Today we’ll take a look at one of the most iconic fantasy monsters; trolls.
Trolls are an ancient and infamous part of D&D and fantasy in general. Today we’ll take a look at how they’ve evolved through time and what an in-game encounter with one may look like.
Historically, trolls first appeared in Norse and Scandinavian folklore with a ton of variety existing between the different myths. Sometimes living alone, other times in family units. Some were vaguely human-like, in other stories they’re slow-witted and lumbering. The standard D&D troll that you’re probably familiar with also has a history in the classics, but took much of their inspiration from Three Hearts and Three Lions, a 1961 fantasy novel by Poul Anderson which features trolls who can regenerate much like the D&D foe you know and love.
Three Hearts and Three Lions is also where much of D&D’s ideas around Law and Chaos come from, and in a way is responsible for the shackles of alignment that have plagued arguments about what a Paladin would and wouldn’t do for decades now–but it also features a Danish engineer killing a bunch of Nazis with a magic sword, so we’ll give it a pass. Anyway, back to the trolls!
Trolls are large creatures, usually about one and a half times the size of a human with long arms, rubbery skin with moss green or gray hair. In some editions, they look more monstrous with an uneven gait, a forward-leaning hunch, and their arms dragging. In others–Orcs of Thar, for example–trolls can be designed as a playable race or NPC, their high strength, dexterity, and constitution and low everything else making them a great big tank of a character.
Even from first edition, trolls could be very interesting foes to fight. Their low armor class and unimpressive hit points were easy enough to fight through, but their regenerative abilities made them slightly more of a challenge. Trolls were monsters that required to be destroyed entirely with either fire or acid or else they would begin to regenerate and attack again. While this trick could be easily figured out by the players, the learning curve at the beginning of a campaign promised to make for a fun encounter.
In second edition severed troll limbs could continue to fight on their own in addition to the trolls’ normal regenerative abilities. This was also the edition where some more of the troll background and life structure was fleshed out such as their female lead society and lack of a language of their own. Whether the paragraphs of information was useful in gameplay or just flavor text for the DM isn’t clear to me, but it’s clear this was when trolls as a foe began to come into their own.
By three and 3.5, the rules regarding destroying trolls with fire or acid become more technical, focusing on how much damage different attacks would do and the technicalities of regeneration. However, third also introduces the concept of the Troll Hunter, a troll who hunts “civilized beings” as a ranger might and uses some typical ranger spells. This is also one of the first places where stats for a troll as a playable character start to appear.
Fourth edition once again shakes up the basics of how to use a troll in an encounter while keeping the core concepts more or less the same. Trolls still heal and regenerate with a weakness to acid or fire, but now being reduced to zero hit points by an attack not using acid or fire will result in the troll rising to fight once more. Fourth is also where War Trolls and Fell Trolls are introduced, more powerful variants on their more standard brethren for more experienced parties.

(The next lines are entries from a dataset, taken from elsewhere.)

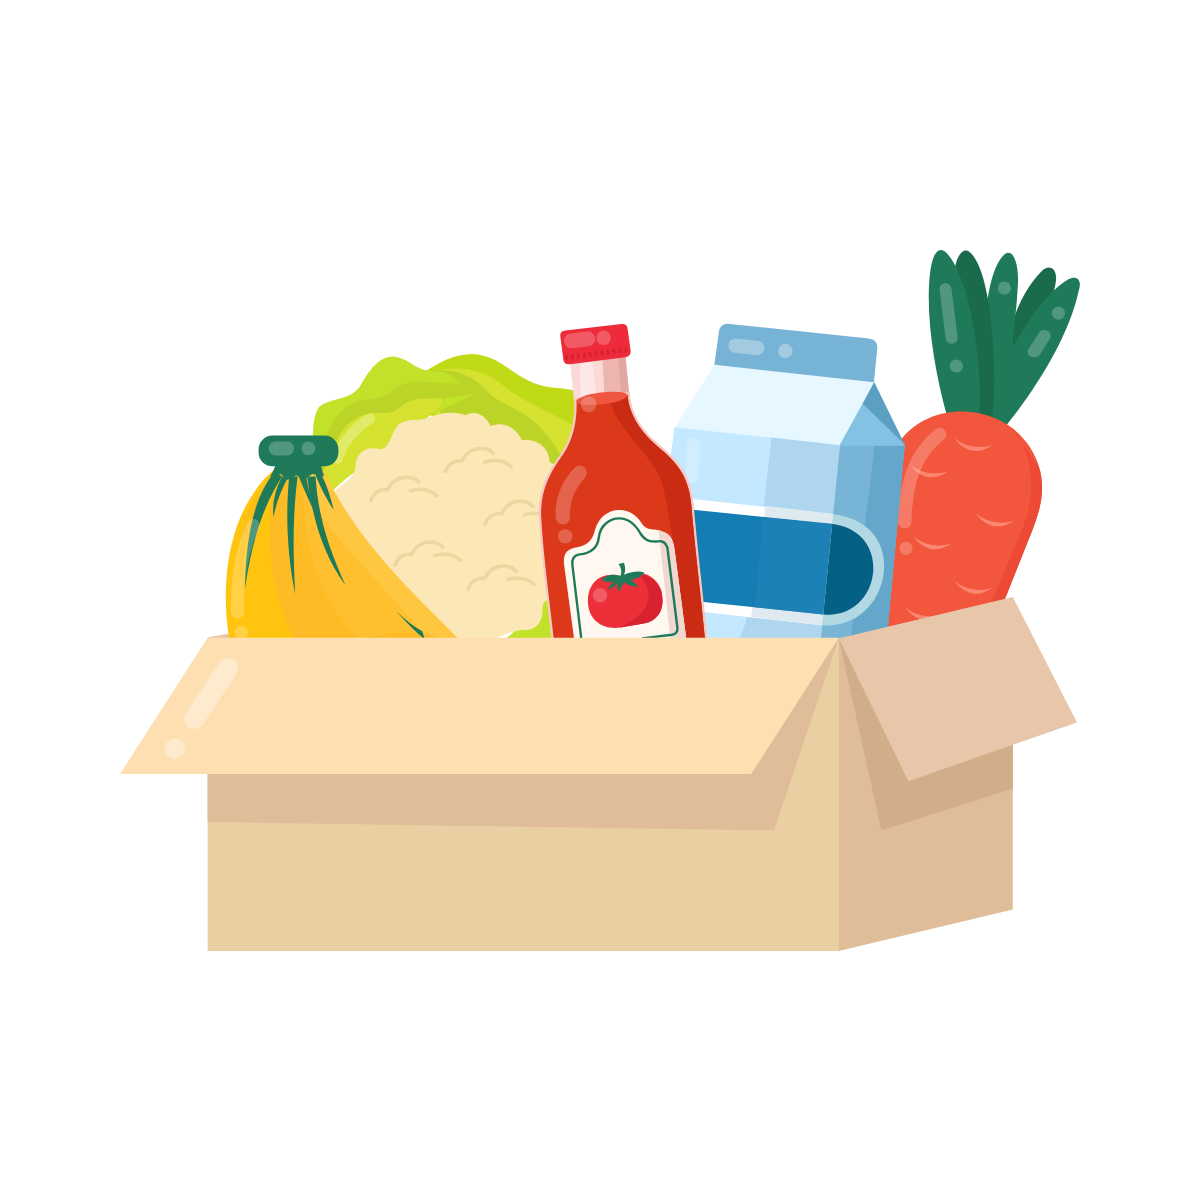
<!DOCTYPE html>
<html lang="en">
<head>
<meta charset="utf-8">
<title>Grocery box illustration</title>
<style>
:root{
  --paper:#ffffff;
  --box-front:#eacfa3; --box-side:#dfbd99; --box-shade:#dfbd99; --box-side-shade:#d1ad8a;
  --flap-front:#fedfb2; --flap-side:#e8c6aa;
  --green:#1f7a5a; --green-dark:#1a6a4c;
  --carrot:#f2563d; --carrot-shade:#ec4a34; --carrot-line:#fb8772;
  --milk-cap:#76b3d5; --milk-roof:#e6f7ff; --milk-front:#c4e8ff; --milk-front-shade:#aed7ef;
  --milk-side:#77b4d6; --milk-side-shade:#65a7cb; --milk-fold:#84c1e2; --milk-fold-dark:#5ba0c1;
  --milk-label:#147db3; --milk-label-dark:#056085; --milk-rim:#b1d8e3;
  --cap:#ed2b3a; --glass:#fbd9d6; --glass-shade:#edb5b0; --sauce:#dc381a; --sauce-shade:#ca2c13; --sauce-top:#ee5640;
  --label:#fff8f1; --tomato:#ed2f39; --tomato-shade:#d9222f;
  --leaf:#c1e229; --leaf-mid:#d6e230; --leaf-deep:#bcd428; --leaf-back:#c0da15; --floret:#fce8b7; --floret-line:#ecd6a2;
  --banana-left:#ffc40f; --banana-mid:#fdbb25; --banana-right:#ffc740;
}
html,body{margin:0;background:var(--paper)}
body{width:1200px;height:1200px;overflow:hidden}
.artwork{display:block;width:1200px;height:1200px}
.shine{fill:#fff;opacity:.22}
.shine-line{fill:none;stroke:#fff;stroke-linecap:round;opacity:.22}
.carrot-lines{fill:var(--carrot-line)}
.floret-lines{fill:none;stroke:var(--floret-line);stroke-width:3;stroke-linecap:round}
</style>
</head>
<body>
<svg class="artwork" viewBox="0 0 1000 1000" role="img" aria-label="Cardboard box filled with bananas, cauliflower, ketchup, milk and a carrot">
  <defs>
    <clipPath id="above-rim"><rect x="0" y="0" width="1000" height="533"/></clipPath>
    <clipPath id="carton-front"><path d="M562 356L700 371L684 533H540Z"/></clipPath>
    <clipPath id="carton-side"><path d="M700 371H754L739 533H684Z"/></clipPath>
    <path id="carton-band" d="M560 414L695 428.500C722 432 739 450 736.500 477C733 505 711 523 685 521L550 506Z"/>
    <path id="carton-label" d="M560 423L693 436.500C715 439 730 455 727.500 478C725 500 707 514.500 686 512L550 498Z"/>
    <path id="sauce-body" d="M480.500 334L523 329C524 346 535 361 548 372C564 385 574 397 576 420C579 457 584 495 587.500 533H461.500C458 500 453 466 451 431C450 408 459 393 469 379C478 366 481 350 480.500 334Z"/>
    <clipPath id="sauce-clip"><use href="#sauce-body"/></clipPath>
    <path id="bottle-label" d="M478.500 533L470 470C469 460 474 457 481 456C491 454 494 449 496 441C499 431 507 425 516 425C526 425 532 431 536 438C541 443 546 440 552 443C558 445 561 449 562 457L572 533Z"/>
    <clipPath id="label-clip"><use href="#bottle-label"/></clipPath>
    <path id="curl" d="M0 21Q4 11 14 12Q20 0 33 2Q38 3 40 6M33 13Q46 9 55 17"/>
    <path id="crease" d="M0 0Q14 11 32 6Q14 18 0 0Z"/>
    <path id="carrot-root" d="M735 535L751 366C765 349 785 342 804 343C846 345 872 379 868 413C867 424 864 431 861 440L832 513L820 535Z"/>
    <clipPath id="carrot-clip"><use href="#carrot-root"/></clipPath>
  </defs>

  <g id="groceries" clip-path="url(#above-rim)">
    <path id="box-back-rim" fill="#e8c6aa" d="M173 533V531L192 528V533Z"/>

    <g id="carrot">
      <path fill="var(--green-dark)" d="M836 300C841 270 851 243 868 226C874 220 881 223 880 234C877 257 860 275 843 292Z"/>
      <path fill="var(--green)" d="M818 354C822 330 832 306 847 284C862 259 876 241 890 233C897 229 902 233 899 242C891 279 866 320 839 354Z"/>
      <path fill="var(--green)" d="M822 258C824 238 829 219 837 212C844 206 850 220 848 241C847 261 844 277 844 291L828 347Z"/>
      <path fill="var(--green-dark)" d="M796 222C798 212 803 206 808 210C819 219 825 251 827 281C829 306 829 328 827 348L812 345Z"/>
      <path fill="var(--green)" d="M789 346C779 310 771 263 775 228C777 211 782 204 789 211C803 226 812 267 815 300C817 319 817 334 816 347Z"/>
      <g class="shine">
        <path d="M783 241C783 235 792 234 793 241L798 281C798 288 789 288 788 282Z"/>
        <circle cx="797" cy="305" r="5.500"/><circle cx="837" cy="240" r="5.500"/><circle cx="882" cy="261" r="5.500"/>
        <path d="M857 291L866 277C870 272 878 277 875 282L867 295C862 301 854 296 857 291Z"/>
      </g>
      <use href="#carrot-root" fill="var(--carrot)"/>
      <path clip-path="url(#carrot-clip)" fill="var(--carrot-shade)" d="M836 346C862 374 864 407 853 438L822 512L850 510L880 410Z"/>
      <g class="carrot-lines">
        <use href="#crease" x="795" y="365"/><use href="#crease" x="758" y="387"/><use href="#crease" x="813" y="428"/>
        <use href="#crease" x="761" y="447"/><use href="#crease" x="795" y="484"/><use href="#crease" x="754" y="506"/>
      </g>
      <path class="shine-line" stroke-width="11" d="M783 362C763 378 755 400 754 435"/>
      <circle class="shine" cx="755" cy="457" r="5.500"/>
    </g>

    <g id="milk-carton">
      <path fill="var(--milk-cap)" d="M595 306L599 277Q600 269 608 270L724 282Q732 283 731 291L728 321Z"/>
      <path fill="var(--milk-roof)" d="M595.500 304L728.500 318.500L700 371.500L562 356.500Z"/>
      <path fill="var(--milk-front)" d="M562 356L700 371L684 533H540Z"/>
      <path fill="var(--milk-front-shade)" d="M643 364.500L700 371L684 533H615C625 520 630 480 643 364.500Z"/>
      <path fill="var(--milk-side)" d="M700 370.500H754L739 533H684Z"/>
      <path fill="var(--milk-side-shade)" d="M729 371H754L739 533H709Z"/>
      <path fill="var(--milk-fold)" d="M699.500 371.500L728.500 318.500L754 371.500Z"/>
      <path fill="var(--milk-fold-dark)" d="M728.500 318.500L754 370.500L719 336.500Z"/>
      <g clip-path="url(#carton-front)">
        <use href="#carton-band" fill="#fff"/>
        <path fill="#dfe9f0" d="M638 421.500L700 429V523L626 514Z"/>
        <use href="#carton-label" fill="var(--milk-label)"/>
        <path fill="#1f83b6" opacity=".7" d="M636 431L694 437L686 512L629 506Z"/>
      </g>
      <g clip-path="url(#carton-side)">
        <use href="#carton-band" fill="var(--milk-rim)"/>
        <use href="#carton-label" fill="var(--milk-label-dark)"/>
      </g>
      <path class="shine-line" style="opacity:.32" stroke-width="12" d="M613 288L631 290"/>
      <circle class="shine" style="opacity:.32" cx="654.500" cy="292.500" r="6"/>
      <path class="shine-line" stroke-width="11" d="M578 370L577 397"/>
    </g>

    <g id="cauliflower">
      <path fill="var(--leaf-back)" d="M352 311C366 302 378 295 394 295C416 296 427 313 447 320C460 325 474 322 486 328V470L440 400L350 340Z"/>
      <path fill="var(--leaf-mid)" d="M368 308C388 305 406 310 419 321C439 337 463 345 478 355V420L430 360L362 345Z"/>
      <path fill="var(--leaf-deep)" d="M352 310C373 305 393 311 404 324C416 338 437 341 450 356C462 369 466 378 472 386L460 400L370 350Z"/>
      <path fill="var(--leaf)" d="M261 372C260 355 262 345 266 339C276 331 291 334 300 322C307 309 316 297 327 297C341 298 346 309 360 309C378 309 382 321 390 322C396 324 406 323 404 325L360 345L280 405L262 394Z"/>
      <path fill="var(--leaf-deep)" d="M262 379C274 367 273 351 288 340C301 330 317 335 328 325C342 314 352 319 370 319C384 319 393 323 405 323C400 332 386 327 368 333L300 376L270 401Z"/>
      <path fill="var(--leaf-mid)" d="M268 394C280 379 278 358 298 348C313 340 323 349 334 339C345 329 355 334 368 331C370 340 362 342 352 350L303 385L275 411Z"/>
      <path fill="var(--leaf)" d="M420 533C434 525 439 507 461 497L478 533Z"/>
      <path fill="var(--floret)" d="M275 416C279 405 292 403 296 391C296 378 304 372 314 374C325 376 325 363 331 355C340 347 349 352 357 348C368 343 381 343 388 346C397 341 405 347 409 355C421 350 431 358 435 367C448 365 458 374 458 385C463 388 468 390 473 396L474 480C464 488 455 496 452 506C453 518 447 525 438 525C427 525 420 529 413 532C397 535 383 528 360 535L280 500Z"/>
      <path class="shine-line" style="opacity:.28" stroke-width="9" d="M308 349Q288 362 281 382"/>
      <g class="floret-lines">
        <use href="#curl" x="371" y="372"/><use href="#curl" x="309" y="396"/><use href="#curl" x="404" y="416"/>
        <use href="#curl" x="329" y="450"/><use href="#curl" x="390" y="470"/>
      </g>
    </g>

    <g id="bananas">
      <path fill="var(--banana-left)" d="M191 533C182 475 194 420 230 390L261 394L250 533Z"/>
      <path fill="var(--banana-mid)" d="M246 533C227 500 220 459 229 394L268 393L320 533Z"/>
      <path fill="#ffc02f" d="M301 533C268 503 251 463 253 398L268 392L330 500L382 533Z"/>
      <path fill="var(--banana-right)" d="M382 532C326 477 294 443 269 391L256 397C262 423 272 437 289 456C317 488 340 512 357 533Z"/>
      <path fill="#f9b71e" d="M226 396C200 426 194 461 205 500C197 461 209 423 234 398Z" opacity=".45"/>
      <path fill="#fdbb25" d="M301 533Q328 524 359 529L365 533Z"/>
      <g fill="var(--green)">
        <path d="M229 393C215 410 205 438 204 491C210 451 219 422 235 397Z"/>
        <path d="M235 397Q226 414 228 431Q231 414 240 398Z"/>
        <path d="M241 397C238 428 239 460 246 495C244 456 244 430 248 397Z"/>
        <path d="M249 397Q255 412 264 431Q257 410 255 396Z"/>
        <path d="M256 397C260 431 269 462 288 488C273 455 265 429 263 397Z"/>
        <path d="M263 396Q269 411 278 425Q274 407 267 394Z"/>
        <path d="M330 509Q342 523 354 533L352 526Q342 521 330 509Z"/>
        <path d="M230 386Q228 393 225 397L234 395L239 400L247 396L253 400L260 395L270 397L267 386Z"/>
        <rect x="215.500" y="363" width="66.500" height="25.500" rx="11.500"/>
      </g>
      <g class="shine"><rect x="224" y="368" width="21" height="11.500" rx="5.700"/><circle cx="257" cy="373.700" r="5.700"/><circle cx="201" cy="527" r="5.500"/></g>
      <path class="shine-line" stroke-width="11" d="M211 438Q197 468 198 510"/>
    </g>

    <g id="ketchup-bottle">
      <path fill="var(--glass)" d="M475 300L521 294L524.500 329L478.500 337Z"/>
      <path fill="#fff" opacity=".4" d="M483 302L494 301L497 332L484 336Z"/>
      <path fill="var(--glass-shade)" d="M502 298L521 295L524.500 331L504 334Z"/>
      <path fill="#d99a95" opacity=".5" d="M515 296L521 295L524.500 331L518 332Z"/>
      <use href="#sauce-body" fill="var(--sauce)" stroke="#f6c9c0" stroke-width="4"/>
      <use href="#sauce-body" fill="var(--sauce)"/>
      <path clip-path="url(#sauce-clip)" fill="var(--sauce-shade)" d="M508 334C519 366 546 379 553 407C561 446 567 494 572 535H592L582 390L530 325Z"/>
      <ellipse cx="501.500" cy="332" rx="21.500" ry="5" transform="rotate(-7 501.500 332)" fill="var(--sauce-top)"/>
      <path fill="var(--cap)" d="M467 281Q466 276 471 275.500L518 270Q522.500 269.500 523 274L525.500 292Q526 297 521 297.700L475 303.500Q470 304 469.500 300Z"/>
      <path fill="none" stroke="#d32130" stroke-width="4" stroke-dasharray="2 3" d="M471 298L523 291.500"/>
      <g class="shine"><rect x="470" y="277" width="26" height="12.500" rx="6" transform="rotate(-7 483 283)"/><circle cx="503" cy="281.500" r="6"/><circle cx="490.500" cy="337" r="6.500"/><circle cx="471" cy="447" r="6"/></g>
      <path class="shine-line" stroke-width="12" d="M483 394Q468 410 469 431"/>
      <use href="#bottle-label" fill="var(--label)"/>
      <path clip-path="url(#label-clip)" fill="#f0d7cf" d="M548 435L563 438L576 535H559Z"/>
      <path fill="none" stroke="var(--green)" stroke-width="2" d="M484.500 533L477 471Q476 463 483 462C493 461 498 456 499 448C500 438 508 432 516 432C525 432 530 438 534 445C539 453 546 451 551 451Q556 452 556.500 459L564.500 523Q565 528 560 529L535 532"/>
      <g id="label-tomato">
        <path fill="var(--tomato)" d="M490 503C489 488 498 478 512 479Q518 481 524 478C539 474 552 485 552 498C553 510 546 519 534 520C528 521 523 522 517 523C502 525 491 517 490 503Z"/>
        <path fill="var(--tomato-shade)" d="M532 478C545 480 552 489 552 499C553 511 546 519 534 520C527 521 522 522 516 523C539 513 549 497 532 478Z"/>
        <path fill="var(--green)" d="M501 483Q508 477 517 480Q519 475 515.500 470L520 469Q522 475 520 479Q530 475 537 477Q534 482 526 483L532 489Q524 489 520 485L516 493Q513 489 515 485Q511 491 506 491L512 484Q507 487 501 483Z"/>
        <circle class="shine" cx="500" cy="496" r="6"/>
      </g>
    </g>
  </g>

  <g id="cardboard-box">
    <path fill="var(--box-front)" d="M173 532H699.500V792.500H173Z"/>
    <path fill="var(--box-shade)" d="M173 640H620L699 532L645 692L173 685Z"/>
    <path fill="var(--box-side)" d="M699 532L844 498V758L699 792.500Z"/>
    <path fill="var(--box-side-shade)" d="M699 532L844 600V657L734.500 692Z"/>
    <path fill="var(--flap-side)" d="M699 532L844 497.500L897.500 602L757 651Z"/>
    <path fill="var(--flap-front)" d="M173 531.500H699L626 645H100Z"/>
    <path class="shine-line" style="opacity:.34" stroke-width="17" d="M190 557L162 599"/>
    <circle class="shine" style="opacity:.34" cx="145.500" cy="624" r="8.500"/>
  </g>
</svg>
</body>
</html>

Finally, fifth edition simplifies trolls again, making regeneration a constant threat during every new round of combat but removing the entire concept of killing the foe only to have it come back to life. They do, however, give us the Loathsome Limbs variant. This gives hard and fast rules to severed troll limbs attacking on their own and makes a troll so much more interesting and entertaining to engage in an encounter with. I think this variant elevates them from a generic big monster to something much more fun and depending on how your GM runs your game, it could create a more cinematic and fantastical experience.

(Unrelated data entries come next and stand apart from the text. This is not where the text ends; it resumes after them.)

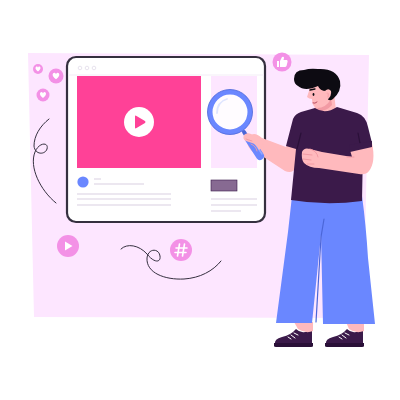
<!DOCTYPE html>
<html lang="en">
<head>
<meta charset="utf-8">
<title>Video search illustration</title>
<style>
:root {
  --paper: #ffffff;
  --blush: #fde6ff;
  --orchid: #f391e6;
  --pink: #ff4197;
  --blue: #6a87ff;
  --blue-deep: #4b66d8;
  --plum: #3b1a4a;
  --plum-deep: #2a1038;
  --ink: #35303f;
  --hair: #0d0b12;
  --skin: #ffb9bd;
  --skin-shade: #f29aa4;
  --mauve: #876a92;
  --line: #e6e0ec;
}
html, body { margin: 0; background: var(--paper); }
body { width: 400px; height: 400px; overflow: hidden; }
svg { display: block; }
.stroke { fill: none; stroke-linecap: round; stroke-linejoin: round; }
.swirl { stroke: var(--ink); stroke-width: 1; }
.badge { fill: var(--orchid); }
.text-line { stroke: var(--line); stroke-width: 1.3; }
</style>
</head>
<body>
<svg width="400" height="400" viewBox="0 0 400 400" role="img" aria-label="Man inspecting a video page with a magnifying glass">
  <defs>
    <path id="heart" d="M0 3.2C-5 0-3.4-3.4-1.4-3.2Q-.3-3 0-1.8Q.3-3 1.4-3.2C3.4-3.4 5 0 0 3.2Z" fill="#fff"/>
    <g id="shoe">
      <path d="M1 0L1 14H38Q39 9 31 7Q22 5 17-1Q13 3 8 2Q4 2 1 0Z" fill="var(--plum)"/>
      <path d="M0 13H39V16Q39 17 37 17H2Q0 17 0 16Z" fill="var(--plum-deep)"/>
      <path class="stroke" d="M15 5L19 3M18 8L22 5M22 9L25 7" stroke="#fff" stroke-width="1"/>
    </g>
  </defs>

  <polygon id="backdrop" points="28,53 369,55 364,292 356,318 34,317" fill="var(--blush)"/>

  <g id="browser">
    <rect x="67" y="57" width="198" height="165" rx="9" fill="var(--paper)" stroke="var(--ink)" stroke-width="2.2"/>
    <g fill="#fff" stroke="var(--line)" stroke-width=".9">
      <circle cx="80" cy="68" r="1.8"/><circle cx="87" cy="68" r="1.8"/><circle cx="94" cy="68" r="1.8"/>
    </g>
    <path d="M68 75H264" stroke="#f3edf6" stroke-width="1"/>
    <rect x="77" y="76" width="124" height="92" fill="var(--pink)"/>
    <circle cx="139" cy="122" r="15" fill="#fff"/>
    <path d="M135 116.500Q135 115 136.500 116L145 121Q146 122 145 123L136.500 128Q135 129 135 127.500Z" fill="var(--pink)"/>
    <rect x="211" y="76" width="46" height="92" fill="var(--blush)"/>
    <circle cx="83" cy="182" r="5.600" fill="var(--blue)"/>
    <g class="text-line">
      <path d="M94 179H101M94 184H144M77 194H171M77 199H171M77 205H171"/>
      <path d="M211 199H257M211 205H257M211 211H241"/>
    </g>
    <rect x="211" y="180" width="26" height="11" fill="var(--mauve)" stroke="var(--plum)" stroke-width=".6"/>
  </g>

  <g id="reactions">
    <circle class="badge" cx="38" cy="69" r="5"/>
    <use href="#heart" transform="translate(38 69) scale(.75)"/>
    <circle class="badge" cx="56" cy="76" r="7.500"/>
    <use href="#heart" x="56" y="76"/>
    <circle class="badge" cx="43" cy="95" r="6.500"/>
    <use href="#heart" transform="translate(43 95) scale(.9)"/>
    <circle class="badge" cx="282" cy="62" r="9.500"/>
    <g fill="#fff">
      <rect x="277" y="61" width="2" height="6"/>
      <path d="M280 61L282 57Q284 56 284 58L283.500 60H287Q288 61 287.500 62L286.500 66Q286 67 285 67H280Z"/>
    </g>
    <circle class="badge" cx="68" cy="246" r="11"/>
    <path d="M65 241.500L72.500 246L65 250.500Z" fill="#fff"/>
    <circle class="badge" cx="181" cy="250" r="11"/>
    <path class="stroke" d="M179.500 244L177.500 256M184.500 244L182.500 256M176 248H187M175 252.500H186" stroke="#fff" stroke-width="1.600"/>
  </g>

  <g id="swirls" class="stroke swirl">
    <path d="M49 119C40 126 34 136 34 146C35 155 45 155 47 149C49 142 39 142 35 152C29 167 40 190 56 203"/>
    <path d="M121 249C127 243 139 245 147 254C154 263 161 263 160 256C159 248 148 248 147 258C146 273 165 280 184 279C200 278 213 271 221 261"/>
  </g>

  <g id="person">
    <use href="#shoe" transform="translate(313 330) scale(-1 1)"/>
    <use href="#shoe" transform="translate(364 330) scale(-1 1)"/>
    <path d="M294 322H313V331Q306 334 298 329ZM346 322H364V331Q356 334 349 329Z" fill="var(--skin)"/>

    <path id="trousers" d="M292 196H362Q366 225 368 258L375 324H323L321 235L312 323H276L288 232Z" fill="var(--blue)"/>
    <path class="stroke" d="M324 219L321 237L316 322" stroke="var(--blue-deep)" stroke-width="1.200"/>

    <path id="far-arm" d="M291 136L286 147L262 138Q254 131 250 136L247 143Q250 153 259 154L285 171Q292 174 296 168L304 145Z" fill="var(--skin)"/>

    <g id="magnifier">
      <path class="stroke" d="M244 132L249 140" stroke="var(--blue-deep)" stroke-width="4"/>
      <path class="stroke" d="M249 139L260 156" stroke="var(--blue)" stroke-width="8"/>
      <path class="stroke" d="M252 139L262 154" stroke="#92a7ff" stroke-width="1.500"/>
      <circle cx="230" cy="112" r="20" fill="#fff" fill-opacity=".9" stroke="var(--blue)" stroke-width="5"/>
      <circle cx="230" cy="112" r="22.500" fill="none" stroke="var(--blue-deep)" stroke-width=".8"/>
      <path class="stroke" d="M217 113Q217 102 227 99" stroke="#dfe5ff" stroke-width="1.800"/>
    </g>
    <path id="far-fingers" d="M244 135Q247 132 251 134L260 139L264 146L259 150Q256 144 252 143L246 141Q242 139 244 135Z" fill="var(--skin)"/>
    <path class="stroke" d="M246 139L252 141M251 144Q256 146 257 151" stroke="var(--skin-shade)" stroke-width=".9"/>

    <path id="neck" d="M316 98L334 92L336 111Q327 120 314 112Z" fill="var(--skin)"/>
    <path d="M318 106Q327 105 331 98L332 105Q326 112 317 111Z" fill="var(--skin-shade)"/>

    <path id="shirt" d="M315 108Q325 115 337 107L357 113Q366 116 368 127L372 143L363 148L362 201Q326 206 291 200L296 149L286 146L293 119Q295 114 301 112Z" fill="var(--plum)"/>
    <path class="stroke" d="M297 149L301 133M361 149L358 133" stroke="var(--plum-deep)" stroke-width="1.200"/>

    <g id="near-arm">
      <path d="M350 150L372 143Q376 162 369 171Q366 175 359 174L319 168Q309 168 304 163Q301 159 302 152Q304 147 310 149L322 152L352 157Z" fill="var(--skin)"/>
      <path d="M349 145L372 141V147L350 152Z" fill="var(--plum)"/>
      <path class="stroke" d="M303 154L312 155M303 159L311 160M307 164L314 164M310 149Q317 151 318 157M347 157L354 157" stroke="var(--skin-shade)" stroke-width="1"/>
    </g>

    <g id="head">
      <path d="M312 79Q309 86 309 91L307 97Q309 99 312 99Q312 107 317 108Q326 108 331 99L338 89L334 78Z" fill="var(--skin)"/>
      <path id="hair" d="M294 79Q294 70 304 70Q310 68 318 69Q336 68 340 81Q342 91 333 99Q329 102 327 98L326 91Q320 91 318 86Q305 92 298 86Q294 84 294 79Z" fill="var(--hair)"/>
      <path d="M324 92Q328 87 331 91Q332 96 327 100Q325 99 324 92Z" fill="var(--skin)"/>
      <path class="stroke" d="M327 93Q329 92 328 97" stroke="var(--skin-shade)" stroke-width=".9"/>
      <path class="stroke" d="M310 90L315 89" stroke="var(--hair)" stroke-width="1.300"/>
      <ellipse cx="313.500" cy="94.500" rx=".9" ry="1.400" fill="var(--hair)"/>
      <path class="stroke" d="M313 103Q315 104 317 102" stroke="#b84b62" stroke-width="1"/>
    </g>
  </g>
</svg>
</body>
</html>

Trolls are fun and iconic, stepping out of historic folklore and into modern fantasy with variants and updates that keep them interesting and somehow entirely recognizable. They can be a learning experience first encounter for your level one babies or a truly interesting and multifaceted battle for the more experienced adventurers.